Tony Blair had admitted at this year's TUC conference there had been 'two tough years' of 'unpopular' fuel tax rises, only for the Treasury to insist there would be no change in policy. So Brown's revelation in his pre-Budget announcement that the fuel tax escalator fixed at 6% had achieved its purpose and would be watered down was welcomed by fleet managers.
Paul Holmes, fleet manager at British Gas, said: 'The abolition of the escalator is nothing but good news as it will help to stop the divide between us and Europe. This announcement represents a non-increase of costs for companies running big fleets, but it is a shame it has taken so long. Big fleets will make significant savings.'
Martin Hall, fleet and insurance manager for the British Trust for Conservation Volunteers, welcomed the news both in operational and environmental terms. A 1% saving in fuel costs would save the organisation £5,000 a year. The announcement shows that the escalator was not achieving its objective of reducing traffic on the roads,' he said.

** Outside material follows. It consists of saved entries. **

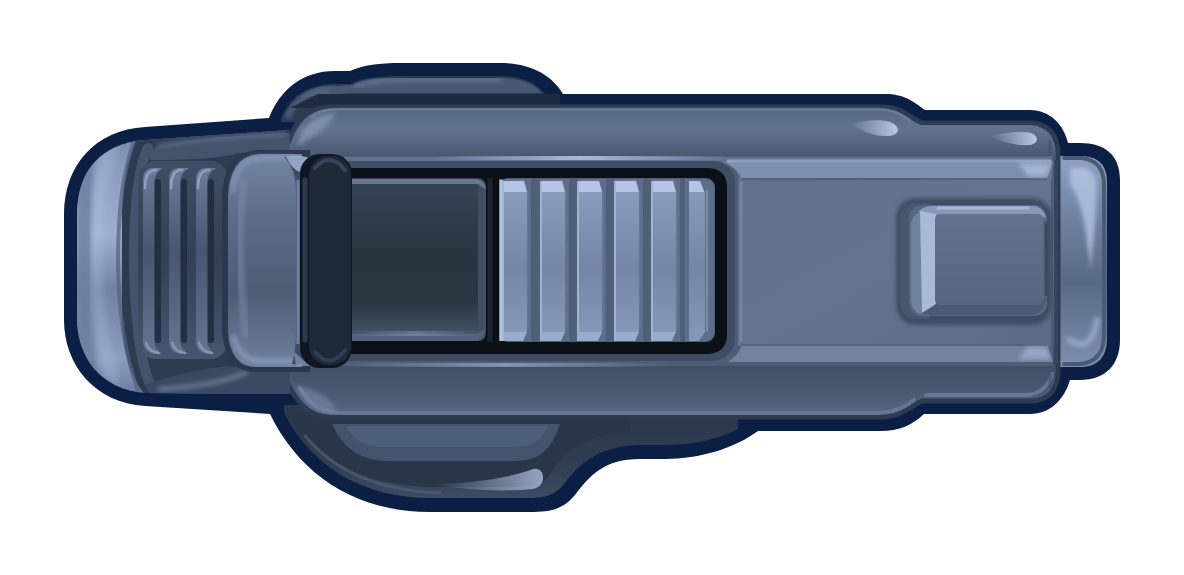
<!DOCTYPE html>
<html lang="en">
<head>
<meta charset="utf-8">
<title>Steel device, top view</title>
<style>
:root {
  --paper: #ffffff;
  --outline: #0b1f44;
  --seam: #2c3b52;
  --seam-soft: #3c4c65;
  --steel: #63738f;
  --steel-light: #8496b6;
  --shine: #b9c9e8;
  --black: #0b0f16;
}
html, body { margin: 0; height: 100%; overflow: hidden; background: var(--paper); }
svg { display: block; width: 1184px; height: 575px; }
.seam { stroke: var(--seam); stroke-width: 5; stroke-linejoin: round; }
.line { fill: none; stroke-linecap: round; stroke-linejoin: round; }
</style>
</head>
<body>
<svg viewBox="0 0 1184 575" role="img" aria-label="Blue-grey steel device seen from above">
  <defs>
    <linearGradient id="body-fill" x2="0" y2="1">
      <stop offset="0" stop-color="#53647e"/><stop offset=".12" stop-color="#5f708c"/>
      <stop offset=".2" stop-color="#4c5c76"/><stop offset=".5" stop-color="#5f6f8b"/>
      <stop offset=".82" stop-color="#435269"/><stop offset=".92" stop-color="#4d5d76"/><stop offset="1" stop-color="#5c6d89"/>
    </linearGradient>
    <linearGradient id="upper-bevel" x2="0" y2="1">
      <stop offset="0" stop-color="#566781"/><stop offset=".4" stop-color="#62738f"/><stop offset="1" stop-color="#44546c"/>
    </linearGradient>
    <linearGradient id="lower-bevel" x2="0" y2="1">
      <stop offset="0" stop-color="#3f4d63"/><stop offset=".6" stop-color="#4a5a73"/><stop offset="1" stop-color="#566782"/>
    </linearGradient>
    <linearGradient id="plate-fill" x2="1" y2="1">
      <stop offset="0" stop-color="#61718d"/><stop offset=".5" stop-color="#64748f"/><stop offset="1" stop-color="#5b6b85"/>
    </linearGradient>
    <linearGradient id="rear-fill" x2="0" y2="1">
      <stop offset="0" stop-color="#7384a4"/><stop offset=".15" stop-color="#8a9cbd"/><stop offset=".4" stop-color="#9dafd0"/>
      <stop offset=".6" stop-color="#6f80a0"/><stop offset=".85" stop-color="#8b9dbe"/><stop offset="1" stop-color="#66779a"/>
    </linearGradient>
    <linearGradient id="nose-fill" x2="0" y2="1">
      <stop offset="0" stop-color="#8fa2c6"/><stop offset=".25" stop-color="#7486a5"/>
      <stop offset=".6" stop-color="#586984"/><stop offset="1" stop-color="#7e90b1"/>
    </linearGradient>
    <linearGradient id="grip-fill" x2="0" y2="1">
      <stop offset="0" stop-color="#3f4e66"/><stop offset=".5" stop-color="#323f54"/><stop offset="1" stop-color="#465670"/>
    </linearGradient>
    <linearGradient id="fin-fill" x2="0" y2="1">
      <stop offset="0" stop-color="#6b7c9a"/><stop offset=".45" stop-color="#465670"/><stop offset="1" stop-color="#64758f"/>
    </linearGradient>
    <linearGradient id="block-fill" x2="0" y2="1">
      <stop offset="0" stop-color="#7485a3"/><stop offset=".3" stop-color="#5c6c87"/><stop offset=".65" stop-color="#4d5c75"/><stop offset="1" stop-color="#6f809e"/>
    </linearGradient>
    <linearGradient id="glass-fill" x2="0" y2="1">
      <stop offset="0" stop-color="#374456"/><stop offset=".5" stop-color="#28333f"/><stop offset=".78" stop-color="#2c3745"/><stop offset="1" stop-color="#4a5a72"/>
    </linearGradient>
    <linearGradient id="rib-fill" x2="0" y2="1">
      <stop offset="0" stop-color="#8a9bbb"/><stop offset=".55" stop-color="#7486a5"/><stop offset="1" stop-color="#8698b8"/>
    </linearGradient>
    <linearGradient id="rib-shade">
      <stop offset="0" stop-color="#4f6079"/><stop offset="1" stop-color="#5d6e8a"/>
    </linearGradient>
    <linearGradient id="button-fill" x2="0" y2="1">
      <stop offset="0" stop-color="#61728d"/><stop offset="1" stop-color="#566680"/>
    </linearGradient>
    <linearGradient id="handle-fill" x2="0" y2="1">
      <stop offset="0" stop-color="#2a374b"/><stop offset=".6" stop-color="#2f3c51"/><stop offset="1" stop-color="#3c4b63"/>
    </linearGradient>
    <linearGradient id="fade-right">
      <stop offset="0" stop-color="#b9c9e8" stop-opacity="0"/><stop offset="1" stop-color="#b9c9e8"/>
    </linearGradient>
    <linearGradient id="fade-centre">
      <stop offset="0" stop-color="#a9bbdc" stop-opacity="0"/><stop offset=".5" stop-color="#a9bbdc"/><stop offset="1" stop-color="#a9bbdc" stop-opacity="0"/>
    </linearGradient>
    <filter id="soft" x="-20%" y="-20%" width="140%" height="140%"><feGaussianBlur stdDeviation="2"/></filter>
    <filter id="softer" x="-30%" y="-30%" width="160%" height="160%"><feGaussianBlur stdDeviation="6"/></filter>
    <clipPath id="rear-clip"><path d="M77 215C77 170 102 143 145 140L290 130V394L145 393C102 390 77 358 77 318Z"/></clipPath>
    <g id="fin">
      <path d="M143 180Q143 168 154 168H163Q154 172 154 186V338Q154 350 162 354H154Q143 352 143 341Z" fill="url(#fin-fill)"/>
      <path class="line" d="M145 188Q145 170 156 170" stroke="#8fa1c0" stroke-width="2.5"/>
      <path class="line" d="M146 343Q149 352 159 353" stroke="#8496b4" stroke-width="2.5"/>
      <path class="line" d="M158 182V340" stroke="#222e41" stroke-width="6"/>
    </g>
    <g id="rib">
      <rect x="537" y="179" width="32" height="162" fill="url(#rib-shade)"/>
      <path d="M541 179H562L567 194V328L560 341H541Z" fill="url(#rib-fill)" opacity=".25"/>
      <rect x="541" y="192" width="24" height="140" fill="url(#rib-fill)"/>
      <path d="M541 181H562L565 192H541Z" fill="#b4c5e5"/>
      <path d="M541 332H565L561 341H541Z" fill="#9aacce"/>
      <path d="M541 181V341" stroke="#a2b3d2" stroke-width="2"/>
    </g>
  </defs>

  <path id="silhouette" fill="var(--outline)" d="M64 215C64 165 95 130 145 127L269 118C280 90 302 71 335 71H350C363 65 380 63 400 63H500C530 63 552 75 563 94H885C905 94 914 102 925 110H1030C1050 110 1064 125 1068 143H1080C1105 143 1120 155 1120 180V340C1120 365 1105 380 1080 380H1070C1064 400 1050 414 1030 414H924C912 425 900 431 880 431H758C735 448 700 459 665 459H640C605 459 590 475 575 495C562 510 550 512 530 512H430C355 512 300 475 270 414L145 406C95 403 64 365 64 320Z"/>

  <g id="side-handle">
    <path d="M284 413C312 468 365 498 430 498H526C544 498 554 496 564 484C582 460 602 446 640 445H665C695 445 718 439 738 429V405H284Z" fill="url(#handle-fill)"/>
    <path d="M284 414C318 465 370 485 430 487H522C540 487 546 482 556 466C570 446 592 434 630 432V412Z" fill="#29364a"/>
    <path d="M332 424H560C552 450 538 461 515 461H388C358 461 342 446 332 424Z" fill="#43536c"/>
    <path d="M346 426H548C541 442 530 447 510 447H385C365 447 353 440 346 426Z" fill="#4d5e79"/>
    <path d="M370 453H520" class="line" stroke="#566884" stroke-width="3" filter="url(#soft)"/>
    <path d="M432 484C470 484 510 478 533 469C545 466 548 486 533 489C500 492 465 490 432 484Z" fill="url(#fade-right)" opacity=".75"/>
    <path d="M305 436C340 478 390 491 440 493" class="line" stroke="#506079" stroke-width="3" opacity=".7"/>
  </g>

  <g id="upper-cover">
    <path d="M281 120C290 96 310 83 337 84H352C364 78 380 76 400 76H500C524 76 540 84 549 100V122H281Z" fill="#2c3b51"/>
    <path d="M300 97C310 88 322 85 337 86L352 85C366 79 382 78 400 78H500C519 78 533 83 542 93H352Z" fill="#475873"/>
    <path d="M356 86C375 80 390 80 410 80H500" class="line" stroke="#63748f" stroke-width="4" filter="url(#soft)"/>
    <path d="M288 116C294 101 308 92 328 92" class="line" stroke="#53647f" stroke-width="5" filter="url(#soft)"/>
    <path d="M318 94H560V108H290Z" fill="#1d2a40"/>
  </g>

  <g id="nose-cap">
    <path d="M1055 156H1080C1098 156 1107 165 1107 182V338C1107 357 1098 367 1080 367H1055Z" fill="url(#nose-fill)"/>
    <path d="M1064 158H1082C1098 160 1104 170 1104 185V338C1103 354 1094 364 1078 364H1064" class="line" stroke="#4b5b75" stroke-width="4"/>
    <path d="M1070 169C1080 165 1094 168 1096 180C1098 205 1093 240 1091 270C1086 235 1084 205 1070 184Z" fill="#b9c9e8" opacity=".75" filter="url(#soft)"/>
    <path d="M1069 340Q1092 354 1097 320" class="line" stroke="#a4b6d6" stroke-width="6" opacity=".7" filter="url(#soft)"/>
  </g>

  <g id="main-body">
    <path class="seam" d="M286 150C293 124 305 107 330 107H882C902 107 908 116 922 123H1030C1048 123 1058 135 1058 154V370C1058 390 1048 401 1030 401H922C908 407 902 417 880 417H330C306 417 294 398 284 376Z" fill="url(#body-fill)"/>
    <path d="M288 160C296 124 308 109 330 109H880C900 109 908 119 920 125H1030C1045 125 1055 138 1055 160Z" fill="url(#upper-bevel)"/>
    <path d="M286 363H1055C1055 386 1046 398 1030 398H921C908 404 900 414 880 414H330C306 414 296 390 286 363Z" fill="url(#lower-bevel)"/>
    <path d="M312 117Q320 109 338 109H878Q895 109 909 120" class="line" stroke="#71829e" stroke-width="2.5" opacity=".8"/>
    <path d="M300 388Q312 412 338 413H878Q900 412 914 400" class="line" stroke="#6a7b97" stroke-width="4" opacity=".8"/>
    <path d="M926 395H1026Q1046 394 1052 374" class="line" stroke="#6d7e9b" stroke-width="4" opacity=".8"/>
    <path d="M296 146C304 123 316 114 336 113C330 124 318 136 296 146Z" fill="#91a3c3" opacity=".6" filter="url(#soft)"/>
    <path d="M296 386C306 408 320 412 338 412C328 396 314 388 296 386Z" fill="#8294b3" opacity=".5" filter="url(#soft)"/>
    <path d="M850 124C865 120 880 119 890 122C901 126 900 135 889 136C875 137 862 131 850 124Z" fill="url(#fade-right)"/>
    <path d="M990 136C1008 132 1020 131 1031 133C1039 136 1039 143 1030 145C1016 146 1002 142 990 136Z" fill="url(#fade-right)"/>
    <path d="M1050 140V388" stroke="#3f4e66" stroke-width="3" opacity=".6"/>
  </g>

  <g id="front-plate">
    <path d="M330 156H1053V366H330Z" fill="#4d5d76"/>
    <path d="M330 157H1052V180H740Q735 163 718 163H330Z" fill="#61728e"/>
    <path d="M724 162H1053L1047 179H742Q738 168 724 162Z" fill="#7d8fad"/>
    <path d="M728 362H1053L1047 344H742Q740 354 728 362Z" fill="#72839f"/>
    <rect x="738" y="178" width="313" height="168" fill="url(#plate-fill)"/>
    <path d="M741 182V342" stroke="#74859f" stroke-width="3"/>
    <path d="M742 179H1047M742 345H1047" stroke="#52627c" stroke-width="2"/>
    <path d="M728 161H1050" class="line" stroke="#8da0c0" stroke-width="3"/>
    <path d="M1018 163H1051L1046 176H1028Z" fill="#b3c4e3" opacity=".7" filter="url(#soft)"/>
    <path d="M1018 359H1051L1046 347H1028Z" fill="#a3b5d5" opacity=".7" filter="url(#soft)"/>
    <path d="M1056 160V364" stroke="#35445c" stroke-width="4"/>
    <rect x="430" y="156" width="300" height="4" fill="url(#fade-centre)"/>
    <rect x="340" y="363" width="330" height="4" fill="url(#fade-centre)" opacity=".6"/>
  </g>

  <g id="push-button">
    <rect x="896" y="198" width="156" height="127" rx="20" fill="#3d4c64" filter="url(#soft)"/>
    <path d="M900 218Q902 203 918 203H930V319H915Q901 317 900 302Z" fill="#46566f"/>
    <rect x="909" y="205" width="138" height="111" rx="13" fill="#566780"/>
    <path d="M918 212Q923 206 932 206H1032Q1043 206 1046 218L1038 215H936Z" fill="#8799b9"/>
    <path d="M919 212L936 214V306L920 314Q911 310 911 300V224Q912 216 919 212Z" fill="#71829f"/>
    <path d="M920 211L936 214V306L922 313Z" fill="#a9bad9"/>
    <path d="M922 313L936 304H1038L1046 296Q1045 314 1030 315H930Z" fill="#4a5a73"/>
    <rect x="935" y="214" width="108" height="91" rx="5" fill="url(#button-fill)"/>
    <path d="M938 208H1028" class="line" stroke="#a5b7d7" stroke-width="3"/>
    <path d="M1046 222V296" stroke="#3a4961" stroke-width="3"/>
  </g>

  <g id="window">
    <path d="M330 161H712Q732 161 735 181V339Q732 360 712 361H330Z" fill="#3e4d64"/>
    <path d="M330 168H708Q727 169 727 187V336Q726 353 708 354H330Z" fill="var(--black)"/>
    <rect x="335" y="178" width="151" height="163" rx="8" fill="url(#glass-fill)"/>
    <path d="M345 179H474Q485 179 486 190L477 184H345Z" fill="#66778f"/>
    <path d="M478 184L486 190V330L478 335Z" fill="#3f4e63"/>
    <path d="M345 334H477L485 328Q484 341 472 341H345Z" fill="#506179"/>
    <rect x="350" y="331" width="130" height="5" fill="url(#fade-centre)" opacity=".35"/>
    <path d="M490 178V342" stroke="#1c2430" stroke-width="5"/>
  </g>

  <g id="ribbed-slide">
    <rect x="499" y="178" width="216" height="164" rx="9" fill="#4e5f79"/>
    <use href="#rib" x="-38"/>
    <use href="#rib"/>
    <use href="#rib" x="37"/>
    <use href="#rib" x="74"/>
    <use href="#rib" x="111"/>
    <path d="M685 179H703Q714 179 714 190V331Q714 341 704 341H685Z" fill="#5d6e89"/>
    <path d="M689 181H700L705 192V332L699 341H689Z" fill="url(#rib-fill)"/>
    <path d="M689 181H700L704 192H689Z" fill="#b4c5e5"/>
    <path d="M707 190V332" stroke="#7b8dac" stroke-width="2"/>
    <path d="M501 180V341" stroke="#b3c4e3" stroke-width="3"/>
  </g>

  <g id="rear-section" clip-path="url(#rear-clip)">
    <rect x="77" y="125" width="220" height="275" fill="url(#rear-fill)"/>
    <path d="M77 125H100C88 170 88 350 104 400H77Z" fill="#6d7e9d" opacity=".8" filter="url(#soft)"/>
    <path d="M146 125Q124 150 122 210V320Q124 376 150 400H300V125Z" fill="#2d3b51"/>
    <path d="M148 148C128 185 130 340 150 384" class="line" stroke="#43536c" stroke-width="10"/>
    <path d="M145 152Q170 138 290 133V152L238 153Q220 160 150 160Z" fill="#43536c"/>
    <path d="M158 146Q190 139 284 134" class="line" stroke="#596a85" stroke-width="4" filter="url(#soft)"/>
    <path d="M144 385Q180 372 226 366L290 372V394H150Z" fill="#3a4960"/>
    <path d="M160 389Q215 386 245 373" class="line" stroke="#64758f" stroke-width="5" filter="url(#soft)"/>
    <path d="M111 145Q96 190 96 260T114 380" class="line" stroke="#c0d0ee" stroke-width="9" opacity=".45" filter="url(#softer)"/>
    <path d="M134 141Q118 185 118 260T138 391" class="line" stroke="#52637f" stroke-width="4" opacity=".7"/>
    <rect x="138" y="161" width="90" height="198" rx="18" fill="url(#grip-fill)"/>
    <use href="#fin"/>
    <use href="#fin" x="26"/>
    <use href="#fin" x="53"/>
  </g>

  <g id="thumb-block">
    <path d="M222 194C225 162 238 150 260 150H310V372H256C236 372 224 360 222 330Z" fill="#2a384d"/>
    <path d="M228 196C230 166 242 154 262 154H302V367H256C240 367 229 356 228 330Z" fill="url(#block-fill)"/>
    <path d="M233 190C236 166 246 158 262 158H292" class="line" stroke="#8b9dbd" stroke-width="5" opacity=".7" filter="url(#soft)"/>
    <path d="M234 338Q240 360 260 361H292" class="line" stroke="#91a3c3" stroke-width="6" opacity=".65" filter="url(#soft)"/>
    <path d="M244 184Q238 215 240 260T246 334" class="line" stroke="#7a8cab" stroke-width="8" opacity=".55" filter="url(#soft)"/>
    <path d="M269 168V348" class="line" stroke="#3f4e66" stroke-width="6" opacity=".55" filter="url(#soft)"/>
    <path d="M284 157H310L302 172V350L310 364H292Q296 350 296 330V192Q296 168 284 157Z" fill="#3d4c64"/>
    <path d="M286 157Q298 154 310 158L301 172Q294 172 286 157Z" fill="#a9bad9" opacity=".8"/>
    <path d="M298 180V344" stroke="#7083a2" stroke-width="3"/>
    <path d="M294 352L310 366H296Z" fill="#8799b8" opacity=".7"/>
  </g>

  <g id="dark-lever">
    <rect x="300" y="154" width="52" height="214" rx="20" fill="#0f1621"/>
    <rect x="309" y="156" width="42" height="209" rx="19" fill="#1e2836"/>
    <path d="M305 180V340" class="line" stroke="#2b394e" stroke-width="5"/>
    <path d="M315 168Q330 151 345 170" class="line" stroke="#35445a" stroke-width="4"/>
    <path d="M315 352Q330 370 345 350" class="line" stroke="#303e53" stroke-width="4"/>
  </g>
</svg>
</body>
</html>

But John Laing's fleet administration manager, David Lee said the announcement was 'all smoke and mirrors' and that the Government 'will still do what it wants to with fuel prices'. He also cast doubt over the Chancellor's plan to ring fence any revenues from above inflation fuel price rises for road and public transport improvements. 'We will never be able to establish he is fulfilling his promise. This will be a short-lived initiative.'